The COVID-19 pandemic has affected virtually every aspect of life across the United States and around the world during the past week, including sports.
All professional sports leagues around the world have either suspended, postponed or outright canceled their seasons out of an abundance of caution for players, coaches, workers and spectators. The Utah High School Activities Association announced its own two-week suspension Friday afternoon after Gov. Gary Herbert’s announcement that dismissed all of the state’s public schools, bringing a halt to the spring sports season effective Monday.
The suspension also includes practices and other team gatherings, and caused the postponement of the state debate competition.
The Grantsville softball team received the news as the Cowboys were traveling to Cedar City on Friday for their first game of the season, coach Tony Cloward said. Despite Tooele County School District’s decision to suspend all sports effective Friday, Grantsville was still able to play its game against the Lady Reds. However, weather caused the cancelation of the Cowboys’ five scheduled games at the March Warm-Up Elite tournament in St. George on Friday and Saturday.
“We pretty much knew, heading down to St. George after stopping in Cedar that evening, this would probably be it,” Cloward said. “You can imagine the disappointment that we, as a team, have. The overall feeling of the team is complete disappointment, and we’re kind of in shock, too.”
Stansbury’s girls golf team was in St. George to open its season with three scheduled rounds in Washington County. The Stallions, along with their competitors from Tooele, Ben Lomond, Ogden, Juan Diego, Uintah and Cedar Valley high schools, had just teed off when coach Jeremy Alverson received the news.
“Just to think that could have been our entire season in one weekend was kind of disheartening,” Alverson said. “The spring breaks are coming up and we didn’t schedule any tournaments during the spring breaks, so we’re shut down for a month. I think the thing that everyone’s hoping against hope is that we get the second half of the season in.”
Tooele boys soccer coach Stephen Duggan, a native of Ireland who has kept in touch with friends and family at home and across Europe over the past several weeks as COVID-19 has spread worldwide, said the UHSAA’s decision didn’t come as a shock.
“I wasn’t surprised, I’ll be honest with you,” Duggan said. “I told people that I thought it was coming. I agree with it — I totally agree with it. They’ve got to stop the spread of (COVID-19) and social gatherings with big groups of people are sure ways of spreading it. I have no problem with the decision that they took.”
While he agrees with the decision, Duggan said he feels for his players, particularly the seniors, with both sports and in-person classes on hiatus for the time being.
“In a worst-case scenario where the season never gets finished, they never get to finish their final year in high school because they obviously don’t come back,” Duggan said of the seniors. “They miss out on that.

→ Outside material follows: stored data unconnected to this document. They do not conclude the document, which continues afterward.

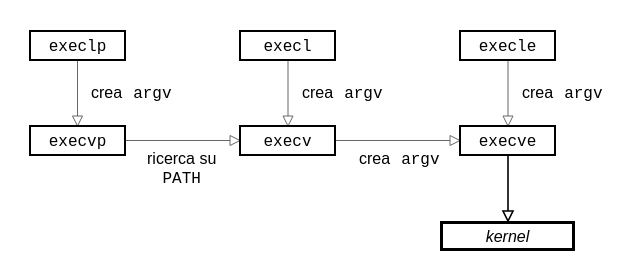
<!DOCTYPE html>
<html lang="it">
<head>
<meta charset="utf-8">
<title>Famiglia di funzioni exec</title>
<style>
:root {
  --paper: #fff;
  --ink: #000;
  --thin: #666;
  --sans: "Liberation Sans", Arial, sans-serif;
  --mono: "Liberation Mono", "Courier New", monospace;
}
* { box-sizing: border-box; margin: 0; }
html, body { width: 640px; height: 279px; overflow: hidden; background: var(--paper); }
.diagram {
  position: relative; width: 640px; height: 279px;
  font: 16px/20px var(--sans); color: var(--ink);
}
.arrows { position: absolute; left: 0; top: 0; }
.arrows .thin { stroke: var(--thin); }
.arrows .strong { stroke: var(--ink); stroke-width: 1.6; }
.node {
  position: absolute; width: 97px; height: 31px; padding-top: 3px;
  display: flex; align-items: center; justify-content: center;
  border: 2px solid var(--ink); background: var(--paper);
  font-family: var(--mono);
}
.top { top: 30px; }
.middle { top: 125px; }
.col-1 { left: 29px; }
.col-2 { left: 239px; }
.col-3 { left: 459px; }
.kernel {
  left: 440px; top: 221px; width: 135px; height: 30px; padding-top: 1px;
  border-width: 3px; font-family: var(--sans); font-style: italic;
}
.label { position: absolute; display: flex; align-items: baseline; gap: 11px; white-space: nowrap; }
.label.stacked { flex-direction: column; align-items: center; gap: 0; }
code { font: 16px/20px var(--mono); }
</style>
</head>
<body>
<main class="diagram">
  <svg class="arrows" width="640" height="279" viewBox="0 0 640 279" fill="none" aria-hidden="true">
    <defs>
      <g id="arrow-down"><path d="M0 60V116M-5 116H5L0 126Z"/></g>
    </defs>
    <g class="thin">
      <use href="#arrow-down" x="77.5"/>
      <use href="#arrow-down" x="288"/>
      <use href="#arrow-down" x="508"/>
      <path d="M125 140.5H230M230 135.5V145.5L240 140.5Z"/>
      <path d="M336 140.5H450M450 135.5V145.5L460 140.5Z"/>
    </g>
    <use class="strong" href="#arrow-down" x="508" y="95"/>
  </svg>

  <div class="node top col-1">execlp</div>
  <div class="node top col-2">execl</div>
  <div class="node top col-3">execle</div>
  <div class="node middle col-1">execvp</div>
  <div class="node middle col-2">execv</div>
  <div class="node middle col-3">execve</div>
  <div class="node kernel">kernel</div>

  <p class="label" style="left:91px;top:83px"><span>crea</span><code>argv</code></p>
  <p class="label" style="left:302px;top:83px"><span>crea</span><code>argv</code></p>
  <p class="label" style="left:522px;top:83px"><span>crea</span><code>argv</code></p>
  <p class="label stacked" style="left:147px;top:149px"><span>ricerca su</span><code>PATH</code></p>
  <p class="label" style="left:359px;top:149px"><span>crea</span><code>argv</code></p>
</main>
</body>
</html>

I feel really sorry for them. That’s the biggest thing of all. I would hope that the season is not at an end, but I’ve just seen the news that the numbers in Utah are rapidly rising. I’m always an optimist, but I’m also a realist, and I honestly don’t think we’ll be back playing in two weeks.”
Alverson noted that many of his team’s athletes have a very close connection to their sport, and the idea of not being able to be with their teammates on the course and on road trips is difficult for them right now.
“With it being an unknown right now … you worked so hard for so long to get to this point, especially as a senior, and now they might not even have a season,” Alverson said. “Even as a coach and advisor, you don’t know how to go through this. As an athlete, how do you keep focused on a sport when everything else in your life — school and parents’ jobs and everything else is just unknown right now? It’s a learning experience for coaches and athletes alike.”
Cloward, in his first season as the Cowboys’ softball coach, has never seen a season disrupted in such a way in his 25 years of coaching various sports. He echoed Duggan and Alverson in their concerns about their graduating seniors, as well as lamenting the potential of a lost chance at a fourth consecutive state championship in the wake of a hard-working offseason.
“It’s been kind of hard to swallow,” Cloward said. “You get it — it’s for the safety of the kids — but on the other hand, it’s like, ‘wow, really?’”